The Chamber of Deputies of Mexico approved on Thursday the labor reform that should facilitate the ratification of the free trade agreement between the Latin American country, the United States and Canada (T-MEC).
With 417 votes in favor, 29 abstentions and one against, the Mexican deputies approved in general the aforementioned reform and will now turn to the Mexican Senate for approval.
Between the points of the reform emphasizes the establishment of the union democracy and the freedom of association, the secret vote and the creation of commissions of labor conciliation that will replace the current meetings.
The conciliation commissions will be responsible for resolving the conflicts that arise between the workers and the bosses, with the limit of trying to resolve them within a maximum period of 45 to 60 days in order to avoid judicializing the processes.
The labor reform also contemplates that a union can be formed with 30% of the workers.
The president of the House of Representatives of the United States, Nancy Pelosi, declared at the beginning of April that the US Legislature will not vote for the ratification of the T-MEC until Mexico endorses this legislation.
With the arrival of Donald Trump to the White House in 2017, the renegotiation of the then North American Free Trade Agreement (NAFTA) began.
The Mexican government was then chaired by Enrique Peña Nieto (2012-2018) who managed to close the negotiation on the last day of his mandate, on November 30, 2018, with the approval of the leftist leader Andrés Manuel López Obrador, who at that time He was president-elect.

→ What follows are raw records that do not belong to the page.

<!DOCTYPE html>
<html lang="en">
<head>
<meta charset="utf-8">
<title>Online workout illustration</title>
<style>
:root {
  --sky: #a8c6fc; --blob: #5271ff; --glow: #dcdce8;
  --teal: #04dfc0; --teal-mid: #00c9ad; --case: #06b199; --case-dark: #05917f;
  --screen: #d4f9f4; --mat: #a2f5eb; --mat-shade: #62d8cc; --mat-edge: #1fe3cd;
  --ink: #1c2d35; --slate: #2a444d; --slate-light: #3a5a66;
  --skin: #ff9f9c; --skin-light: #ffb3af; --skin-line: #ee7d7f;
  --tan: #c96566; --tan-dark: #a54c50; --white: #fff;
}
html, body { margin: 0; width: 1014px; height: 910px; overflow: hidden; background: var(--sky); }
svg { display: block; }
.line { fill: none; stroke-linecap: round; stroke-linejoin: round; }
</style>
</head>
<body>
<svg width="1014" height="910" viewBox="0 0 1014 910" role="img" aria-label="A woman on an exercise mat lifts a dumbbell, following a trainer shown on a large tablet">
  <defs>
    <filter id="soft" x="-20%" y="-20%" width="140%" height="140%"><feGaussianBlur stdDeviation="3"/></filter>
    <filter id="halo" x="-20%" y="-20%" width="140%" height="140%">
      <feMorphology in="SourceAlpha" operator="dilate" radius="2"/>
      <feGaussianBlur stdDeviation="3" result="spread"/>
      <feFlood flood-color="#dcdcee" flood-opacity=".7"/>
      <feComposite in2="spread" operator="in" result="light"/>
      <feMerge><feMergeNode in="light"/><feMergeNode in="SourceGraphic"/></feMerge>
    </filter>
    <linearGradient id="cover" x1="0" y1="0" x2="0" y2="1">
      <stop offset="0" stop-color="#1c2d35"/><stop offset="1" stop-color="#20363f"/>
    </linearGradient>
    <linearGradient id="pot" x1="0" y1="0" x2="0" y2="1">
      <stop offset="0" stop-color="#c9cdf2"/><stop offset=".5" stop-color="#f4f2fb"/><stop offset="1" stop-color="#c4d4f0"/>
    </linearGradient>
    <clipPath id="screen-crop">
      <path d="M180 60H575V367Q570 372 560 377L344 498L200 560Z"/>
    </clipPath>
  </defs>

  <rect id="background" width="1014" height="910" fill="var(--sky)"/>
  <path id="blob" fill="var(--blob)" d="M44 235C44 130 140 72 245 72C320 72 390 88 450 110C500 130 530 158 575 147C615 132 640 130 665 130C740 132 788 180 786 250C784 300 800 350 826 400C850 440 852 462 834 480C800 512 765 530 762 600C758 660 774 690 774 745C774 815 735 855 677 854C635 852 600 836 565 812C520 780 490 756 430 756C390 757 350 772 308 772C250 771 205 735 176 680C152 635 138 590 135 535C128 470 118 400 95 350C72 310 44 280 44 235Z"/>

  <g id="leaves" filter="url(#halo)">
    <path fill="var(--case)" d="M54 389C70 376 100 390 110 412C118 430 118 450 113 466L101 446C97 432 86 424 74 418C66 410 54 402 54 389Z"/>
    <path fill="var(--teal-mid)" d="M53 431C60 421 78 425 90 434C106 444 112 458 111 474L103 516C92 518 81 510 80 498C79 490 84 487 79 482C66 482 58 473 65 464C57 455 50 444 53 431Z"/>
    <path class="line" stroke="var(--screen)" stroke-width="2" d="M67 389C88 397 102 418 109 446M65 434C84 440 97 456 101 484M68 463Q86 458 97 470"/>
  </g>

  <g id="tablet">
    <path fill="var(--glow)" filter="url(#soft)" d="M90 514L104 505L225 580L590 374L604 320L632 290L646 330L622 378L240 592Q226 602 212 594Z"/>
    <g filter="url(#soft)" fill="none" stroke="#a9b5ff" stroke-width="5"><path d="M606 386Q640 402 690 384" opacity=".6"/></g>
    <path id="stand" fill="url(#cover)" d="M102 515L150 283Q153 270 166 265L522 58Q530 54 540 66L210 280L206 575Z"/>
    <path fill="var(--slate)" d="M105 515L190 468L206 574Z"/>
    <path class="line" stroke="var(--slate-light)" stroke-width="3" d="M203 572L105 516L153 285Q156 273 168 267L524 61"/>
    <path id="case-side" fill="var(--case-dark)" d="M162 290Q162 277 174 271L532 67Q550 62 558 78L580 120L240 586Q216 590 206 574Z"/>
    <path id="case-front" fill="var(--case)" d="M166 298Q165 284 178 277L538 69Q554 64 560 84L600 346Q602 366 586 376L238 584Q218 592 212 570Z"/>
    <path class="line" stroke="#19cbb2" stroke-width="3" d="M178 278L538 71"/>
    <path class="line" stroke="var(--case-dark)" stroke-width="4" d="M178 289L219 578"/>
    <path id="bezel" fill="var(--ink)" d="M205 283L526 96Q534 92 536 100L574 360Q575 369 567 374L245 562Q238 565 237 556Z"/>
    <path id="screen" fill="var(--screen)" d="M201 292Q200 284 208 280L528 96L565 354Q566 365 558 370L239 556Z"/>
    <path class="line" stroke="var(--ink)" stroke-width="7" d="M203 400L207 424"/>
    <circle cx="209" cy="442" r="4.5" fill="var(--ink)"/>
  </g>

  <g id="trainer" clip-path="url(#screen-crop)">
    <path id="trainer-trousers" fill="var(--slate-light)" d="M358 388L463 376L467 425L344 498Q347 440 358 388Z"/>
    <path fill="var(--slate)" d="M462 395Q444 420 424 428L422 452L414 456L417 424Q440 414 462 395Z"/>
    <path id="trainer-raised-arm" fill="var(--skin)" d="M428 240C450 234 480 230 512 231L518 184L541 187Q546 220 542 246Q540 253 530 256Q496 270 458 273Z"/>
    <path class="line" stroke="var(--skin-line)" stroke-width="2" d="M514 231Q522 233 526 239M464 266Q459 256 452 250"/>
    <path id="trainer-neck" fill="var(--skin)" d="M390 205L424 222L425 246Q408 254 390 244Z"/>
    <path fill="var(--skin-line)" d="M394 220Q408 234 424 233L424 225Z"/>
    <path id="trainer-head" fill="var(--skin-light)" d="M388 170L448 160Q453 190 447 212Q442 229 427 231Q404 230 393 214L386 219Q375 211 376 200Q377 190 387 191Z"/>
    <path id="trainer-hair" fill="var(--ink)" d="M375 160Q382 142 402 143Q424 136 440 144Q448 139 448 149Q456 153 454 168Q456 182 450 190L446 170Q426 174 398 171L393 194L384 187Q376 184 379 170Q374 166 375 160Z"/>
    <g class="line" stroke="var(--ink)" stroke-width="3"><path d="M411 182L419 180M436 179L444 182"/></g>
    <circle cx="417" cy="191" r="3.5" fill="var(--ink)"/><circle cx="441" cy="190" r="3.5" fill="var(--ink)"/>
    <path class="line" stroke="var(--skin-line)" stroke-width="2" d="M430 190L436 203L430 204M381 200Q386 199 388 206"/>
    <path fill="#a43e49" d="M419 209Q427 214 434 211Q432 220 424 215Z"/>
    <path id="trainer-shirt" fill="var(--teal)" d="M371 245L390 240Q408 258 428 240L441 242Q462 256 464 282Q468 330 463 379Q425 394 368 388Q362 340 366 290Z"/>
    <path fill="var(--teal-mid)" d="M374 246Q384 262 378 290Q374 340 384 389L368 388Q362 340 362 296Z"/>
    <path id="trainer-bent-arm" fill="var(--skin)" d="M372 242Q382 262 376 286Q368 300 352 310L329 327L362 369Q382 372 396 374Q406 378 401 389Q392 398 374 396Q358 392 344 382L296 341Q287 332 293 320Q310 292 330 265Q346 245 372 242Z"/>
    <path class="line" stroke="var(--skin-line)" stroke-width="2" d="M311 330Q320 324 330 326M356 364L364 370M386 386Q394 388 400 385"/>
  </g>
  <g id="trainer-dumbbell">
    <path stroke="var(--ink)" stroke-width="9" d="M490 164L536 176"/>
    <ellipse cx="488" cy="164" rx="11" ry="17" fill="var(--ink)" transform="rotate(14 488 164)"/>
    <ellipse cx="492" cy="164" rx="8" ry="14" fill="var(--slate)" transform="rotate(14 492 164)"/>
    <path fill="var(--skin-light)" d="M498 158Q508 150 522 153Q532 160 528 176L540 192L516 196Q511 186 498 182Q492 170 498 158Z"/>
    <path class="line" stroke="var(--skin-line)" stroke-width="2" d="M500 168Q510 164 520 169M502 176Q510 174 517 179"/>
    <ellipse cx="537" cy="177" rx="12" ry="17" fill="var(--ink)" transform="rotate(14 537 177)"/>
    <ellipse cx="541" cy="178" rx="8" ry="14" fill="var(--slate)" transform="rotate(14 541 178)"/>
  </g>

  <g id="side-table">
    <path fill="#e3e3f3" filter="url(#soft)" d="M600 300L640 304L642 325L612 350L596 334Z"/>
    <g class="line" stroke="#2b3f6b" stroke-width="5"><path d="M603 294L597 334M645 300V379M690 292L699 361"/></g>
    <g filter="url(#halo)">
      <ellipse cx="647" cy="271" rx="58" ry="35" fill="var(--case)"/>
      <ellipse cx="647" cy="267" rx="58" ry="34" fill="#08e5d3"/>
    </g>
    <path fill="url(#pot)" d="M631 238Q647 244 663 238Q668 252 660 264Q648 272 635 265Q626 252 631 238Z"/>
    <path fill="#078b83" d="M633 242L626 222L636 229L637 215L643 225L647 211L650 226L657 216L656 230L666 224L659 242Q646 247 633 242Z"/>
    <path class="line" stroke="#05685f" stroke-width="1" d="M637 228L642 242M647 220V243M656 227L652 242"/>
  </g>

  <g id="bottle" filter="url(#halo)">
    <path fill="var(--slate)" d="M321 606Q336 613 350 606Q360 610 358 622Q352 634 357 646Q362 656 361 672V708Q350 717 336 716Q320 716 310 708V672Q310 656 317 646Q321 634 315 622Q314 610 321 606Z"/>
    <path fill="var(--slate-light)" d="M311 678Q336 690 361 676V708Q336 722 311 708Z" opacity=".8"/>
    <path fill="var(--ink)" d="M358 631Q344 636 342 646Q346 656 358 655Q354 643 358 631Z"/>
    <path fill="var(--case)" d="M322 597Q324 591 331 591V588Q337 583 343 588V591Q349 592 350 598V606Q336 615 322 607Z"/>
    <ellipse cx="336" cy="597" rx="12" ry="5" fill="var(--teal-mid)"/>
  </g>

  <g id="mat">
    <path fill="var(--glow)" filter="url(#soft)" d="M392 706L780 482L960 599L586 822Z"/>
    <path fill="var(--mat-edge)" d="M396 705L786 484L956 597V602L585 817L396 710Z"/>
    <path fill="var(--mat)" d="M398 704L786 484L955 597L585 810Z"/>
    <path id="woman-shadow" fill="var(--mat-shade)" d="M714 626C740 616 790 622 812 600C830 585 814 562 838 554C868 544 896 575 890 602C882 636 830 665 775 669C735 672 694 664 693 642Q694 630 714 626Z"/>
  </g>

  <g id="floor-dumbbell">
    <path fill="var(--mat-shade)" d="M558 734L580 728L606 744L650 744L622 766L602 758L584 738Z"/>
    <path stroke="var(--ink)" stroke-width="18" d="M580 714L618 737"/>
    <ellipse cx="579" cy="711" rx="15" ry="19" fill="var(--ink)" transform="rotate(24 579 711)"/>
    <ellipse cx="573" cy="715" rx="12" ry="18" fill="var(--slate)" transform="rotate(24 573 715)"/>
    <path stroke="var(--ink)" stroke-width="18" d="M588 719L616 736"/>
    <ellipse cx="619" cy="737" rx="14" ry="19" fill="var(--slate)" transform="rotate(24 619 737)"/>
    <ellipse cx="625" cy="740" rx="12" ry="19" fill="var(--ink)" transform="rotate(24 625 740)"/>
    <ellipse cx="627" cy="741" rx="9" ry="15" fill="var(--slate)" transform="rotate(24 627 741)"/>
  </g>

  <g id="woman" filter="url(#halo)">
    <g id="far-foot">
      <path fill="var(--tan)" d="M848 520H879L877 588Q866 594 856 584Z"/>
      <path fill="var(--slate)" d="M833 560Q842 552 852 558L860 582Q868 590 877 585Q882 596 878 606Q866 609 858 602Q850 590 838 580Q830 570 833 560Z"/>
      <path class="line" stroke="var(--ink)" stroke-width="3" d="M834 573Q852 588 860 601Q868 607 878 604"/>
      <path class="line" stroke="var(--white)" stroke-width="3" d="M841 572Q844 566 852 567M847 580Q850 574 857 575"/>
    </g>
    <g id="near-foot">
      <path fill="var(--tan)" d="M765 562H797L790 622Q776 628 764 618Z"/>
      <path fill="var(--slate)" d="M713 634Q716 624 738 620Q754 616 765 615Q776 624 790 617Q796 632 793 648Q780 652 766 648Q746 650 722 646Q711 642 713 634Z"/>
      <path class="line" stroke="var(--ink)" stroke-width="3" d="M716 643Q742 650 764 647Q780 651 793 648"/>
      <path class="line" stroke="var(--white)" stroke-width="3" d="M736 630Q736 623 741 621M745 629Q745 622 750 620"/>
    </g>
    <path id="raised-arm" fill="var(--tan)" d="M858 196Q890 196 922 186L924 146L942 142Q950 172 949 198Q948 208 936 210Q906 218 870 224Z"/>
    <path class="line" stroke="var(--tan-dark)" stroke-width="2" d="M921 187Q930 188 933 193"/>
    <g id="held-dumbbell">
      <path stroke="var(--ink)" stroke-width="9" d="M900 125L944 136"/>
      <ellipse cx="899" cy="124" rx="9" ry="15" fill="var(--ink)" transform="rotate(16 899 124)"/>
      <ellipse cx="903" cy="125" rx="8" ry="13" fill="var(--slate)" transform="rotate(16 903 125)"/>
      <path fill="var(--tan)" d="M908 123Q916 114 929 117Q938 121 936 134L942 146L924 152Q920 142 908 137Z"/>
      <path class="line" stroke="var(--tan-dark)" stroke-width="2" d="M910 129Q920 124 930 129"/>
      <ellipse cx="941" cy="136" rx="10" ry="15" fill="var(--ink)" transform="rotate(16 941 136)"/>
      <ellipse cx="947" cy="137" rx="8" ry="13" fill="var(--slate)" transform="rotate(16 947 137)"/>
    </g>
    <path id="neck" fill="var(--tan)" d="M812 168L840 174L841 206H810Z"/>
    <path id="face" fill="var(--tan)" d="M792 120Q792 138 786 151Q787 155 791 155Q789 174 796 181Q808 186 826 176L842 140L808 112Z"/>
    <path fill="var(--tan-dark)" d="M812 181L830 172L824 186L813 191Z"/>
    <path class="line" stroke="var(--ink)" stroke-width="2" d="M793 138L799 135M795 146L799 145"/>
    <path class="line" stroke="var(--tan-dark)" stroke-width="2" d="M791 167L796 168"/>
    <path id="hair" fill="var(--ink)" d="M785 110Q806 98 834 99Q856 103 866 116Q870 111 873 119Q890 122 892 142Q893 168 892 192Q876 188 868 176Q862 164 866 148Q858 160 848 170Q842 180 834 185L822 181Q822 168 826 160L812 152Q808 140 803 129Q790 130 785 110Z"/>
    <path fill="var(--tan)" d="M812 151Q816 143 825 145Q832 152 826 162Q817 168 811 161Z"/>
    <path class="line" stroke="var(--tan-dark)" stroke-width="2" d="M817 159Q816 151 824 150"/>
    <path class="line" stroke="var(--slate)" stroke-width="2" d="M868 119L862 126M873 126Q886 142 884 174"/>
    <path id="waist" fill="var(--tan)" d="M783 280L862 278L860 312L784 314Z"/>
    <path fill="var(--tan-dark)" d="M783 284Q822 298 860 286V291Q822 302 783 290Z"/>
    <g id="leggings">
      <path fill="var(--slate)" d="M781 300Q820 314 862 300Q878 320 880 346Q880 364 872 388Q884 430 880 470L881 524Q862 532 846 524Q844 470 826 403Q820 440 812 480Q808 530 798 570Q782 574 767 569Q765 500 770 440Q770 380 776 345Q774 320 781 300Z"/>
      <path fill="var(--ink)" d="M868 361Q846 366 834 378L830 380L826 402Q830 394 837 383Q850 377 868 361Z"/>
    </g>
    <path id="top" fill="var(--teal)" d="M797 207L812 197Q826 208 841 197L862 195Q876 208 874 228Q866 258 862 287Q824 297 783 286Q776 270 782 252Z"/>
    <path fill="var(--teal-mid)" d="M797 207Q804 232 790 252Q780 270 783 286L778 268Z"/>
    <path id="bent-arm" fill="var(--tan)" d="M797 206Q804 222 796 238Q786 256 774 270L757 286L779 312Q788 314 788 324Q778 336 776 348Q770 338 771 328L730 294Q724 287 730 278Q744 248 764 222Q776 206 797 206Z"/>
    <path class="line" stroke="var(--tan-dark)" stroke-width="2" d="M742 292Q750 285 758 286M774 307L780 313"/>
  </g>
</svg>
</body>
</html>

López Obrador, who assumed the Mexican Presidency on December 1, said on Thursday that his country "should maintain this treaty and that no pretext be given for the negotiation to be reopened."